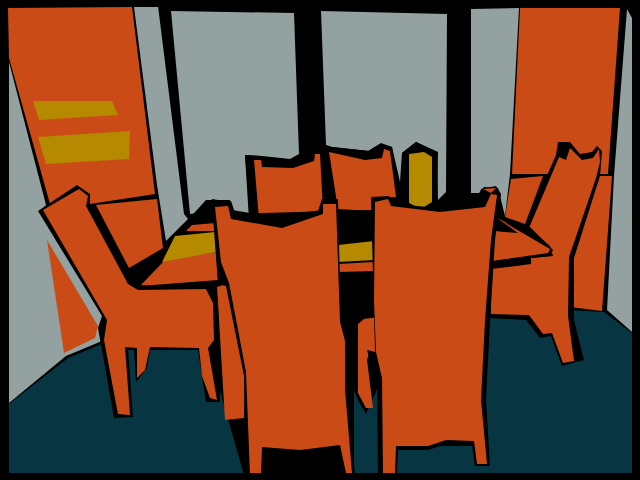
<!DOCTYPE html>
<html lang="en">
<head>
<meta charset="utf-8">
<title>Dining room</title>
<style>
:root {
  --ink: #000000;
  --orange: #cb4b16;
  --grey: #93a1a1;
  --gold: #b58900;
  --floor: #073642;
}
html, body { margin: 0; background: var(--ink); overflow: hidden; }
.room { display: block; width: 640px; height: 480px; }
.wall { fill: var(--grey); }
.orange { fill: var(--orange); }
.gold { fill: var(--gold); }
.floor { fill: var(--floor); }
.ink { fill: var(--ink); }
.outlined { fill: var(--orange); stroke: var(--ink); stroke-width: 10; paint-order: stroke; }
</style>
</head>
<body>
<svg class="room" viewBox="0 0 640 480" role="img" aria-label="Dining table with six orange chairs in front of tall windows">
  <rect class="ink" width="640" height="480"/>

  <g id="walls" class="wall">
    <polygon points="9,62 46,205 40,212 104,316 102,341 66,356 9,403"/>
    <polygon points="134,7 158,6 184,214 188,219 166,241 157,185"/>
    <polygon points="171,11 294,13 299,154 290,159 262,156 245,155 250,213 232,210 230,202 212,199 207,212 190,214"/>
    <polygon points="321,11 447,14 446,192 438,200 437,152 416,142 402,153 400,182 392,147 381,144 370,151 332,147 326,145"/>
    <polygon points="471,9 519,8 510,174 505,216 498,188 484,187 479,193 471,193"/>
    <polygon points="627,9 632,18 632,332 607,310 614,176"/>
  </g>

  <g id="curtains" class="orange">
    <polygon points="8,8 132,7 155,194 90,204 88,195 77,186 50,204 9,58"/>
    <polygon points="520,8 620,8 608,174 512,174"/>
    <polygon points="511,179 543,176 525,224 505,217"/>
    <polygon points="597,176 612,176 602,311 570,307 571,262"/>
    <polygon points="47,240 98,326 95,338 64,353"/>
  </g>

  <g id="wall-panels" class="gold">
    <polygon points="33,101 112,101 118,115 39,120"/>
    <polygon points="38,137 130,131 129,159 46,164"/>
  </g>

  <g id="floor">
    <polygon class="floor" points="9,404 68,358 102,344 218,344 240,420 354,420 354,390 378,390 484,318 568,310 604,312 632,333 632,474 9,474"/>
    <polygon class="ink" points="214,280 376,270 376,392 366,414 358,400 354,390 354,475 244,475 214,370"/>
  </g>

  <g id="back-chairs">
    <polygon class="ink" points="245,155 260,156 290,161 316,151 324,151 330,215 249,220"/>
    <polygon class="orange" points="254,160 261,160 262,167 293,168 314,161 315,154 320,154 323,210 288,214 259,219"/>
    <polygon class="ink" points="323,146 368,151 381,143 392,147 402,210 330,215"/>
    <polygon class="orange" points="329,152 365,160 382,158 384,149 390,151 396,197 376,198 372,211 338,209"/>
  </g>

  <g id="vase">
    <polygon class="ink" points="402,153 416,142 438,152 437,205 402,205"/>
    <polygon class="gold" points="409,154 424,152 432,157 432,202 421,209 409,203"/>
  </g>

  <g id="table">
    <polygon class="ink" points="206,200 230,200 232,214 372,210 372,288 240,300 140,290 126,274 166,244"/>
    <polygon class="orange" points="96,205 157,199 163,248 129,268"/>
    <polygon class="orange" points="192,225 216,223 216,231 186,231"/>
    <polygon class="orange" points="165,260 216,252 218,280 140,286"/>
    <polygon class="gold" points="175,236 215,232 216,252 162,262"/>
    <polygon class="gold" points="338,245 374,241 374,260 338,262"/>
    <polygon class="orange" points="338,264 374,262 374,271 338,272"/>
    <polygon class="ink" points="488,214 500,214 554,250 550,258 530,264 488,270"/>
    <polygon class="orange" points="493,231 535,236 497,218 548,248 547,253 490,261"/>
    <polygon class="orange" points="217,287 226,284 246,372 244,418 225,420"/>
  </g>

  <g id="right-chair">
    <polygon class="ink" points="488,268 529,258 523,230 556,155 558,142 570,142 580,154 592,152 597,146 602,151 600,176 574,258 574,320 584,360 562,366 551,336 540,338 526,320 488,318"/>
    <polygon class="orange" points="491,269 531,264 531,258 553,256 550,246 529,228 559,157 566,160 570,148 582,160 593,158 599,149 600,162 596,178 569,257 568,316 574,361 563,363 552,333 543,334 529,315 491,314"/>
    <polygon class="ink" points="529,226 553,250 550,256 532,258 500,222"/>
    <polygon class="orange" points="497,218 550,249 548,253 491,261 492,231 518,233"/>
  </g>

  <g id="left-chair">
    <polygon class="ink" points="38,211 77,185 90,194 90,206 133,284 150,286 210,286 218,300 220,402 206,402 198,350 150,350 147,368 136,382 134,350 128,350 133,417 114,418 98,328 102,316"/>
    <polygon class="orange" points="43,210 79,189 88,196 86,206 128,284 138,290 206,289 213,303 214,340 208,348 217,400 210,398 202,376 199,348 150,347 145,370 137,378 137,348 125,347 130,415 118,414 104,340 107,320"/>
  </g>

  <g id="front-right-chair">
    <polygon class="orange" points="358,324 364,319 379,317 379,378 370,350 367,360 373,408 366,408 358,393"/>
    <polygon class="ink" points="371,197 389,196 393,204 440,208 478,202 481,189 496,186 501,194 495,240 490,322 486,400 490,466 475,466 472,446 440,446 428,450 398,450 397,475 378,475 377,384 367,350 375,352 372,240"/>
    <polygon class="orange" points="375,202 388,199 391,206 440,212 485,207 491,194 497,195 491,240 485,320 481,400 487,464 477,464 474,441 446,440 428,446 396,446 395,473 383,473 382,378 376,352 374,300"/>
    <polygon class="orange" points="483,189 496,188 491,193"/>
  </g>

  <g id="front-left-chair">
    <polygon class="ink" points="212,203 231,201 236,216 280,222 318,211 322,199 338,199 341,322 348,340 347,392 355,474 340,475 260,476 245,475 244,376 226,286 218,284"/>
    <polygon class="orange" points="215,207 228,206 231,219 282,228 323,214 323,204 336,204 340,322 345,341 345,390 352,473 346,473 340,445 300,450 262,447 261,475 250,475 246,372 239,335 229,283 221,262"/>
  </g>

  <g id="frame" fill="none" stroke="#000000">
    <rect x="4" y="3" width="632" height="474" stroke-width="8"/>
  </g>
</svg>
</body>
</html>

▶ **Task details**:
Return, exactly as they stand, the lines from the opening line of the listing through the line with "table with six", both ends counted, and no pictures.

▶ **Solved exercise**:
<!DOCTYPE html>
<html lang="en">
<head>
<meta charset="utf-8">
<title>Dining room</title>
<style>
:root {
  --ink: #000000;
  --orange: #cb4b16;
  --grey: #93a1a1;
  --gold: #b58900;
  --floor: #073642;
}
html, body { margin: 0; background: var(--ink); overflow: hidden; }
.room { display: block; width: 640px; height: 480px; }
.wall { fill: var(--grey); }
.orange { fill: var(--orange); }
.gold { fill: var(--gold); }
.floor { fill: var(--floor); }
.ink { fill: var(--ink); }
.outlined { fill: var(--orange); stroke: var(--ink); stroke-width: 10; paint-order: stroke; }
</style>
</head>
<body>
<svg class="room" viewBox="0 0 640 480" role="img" aria-label="Dining table with six orange chairs in front of tall windows">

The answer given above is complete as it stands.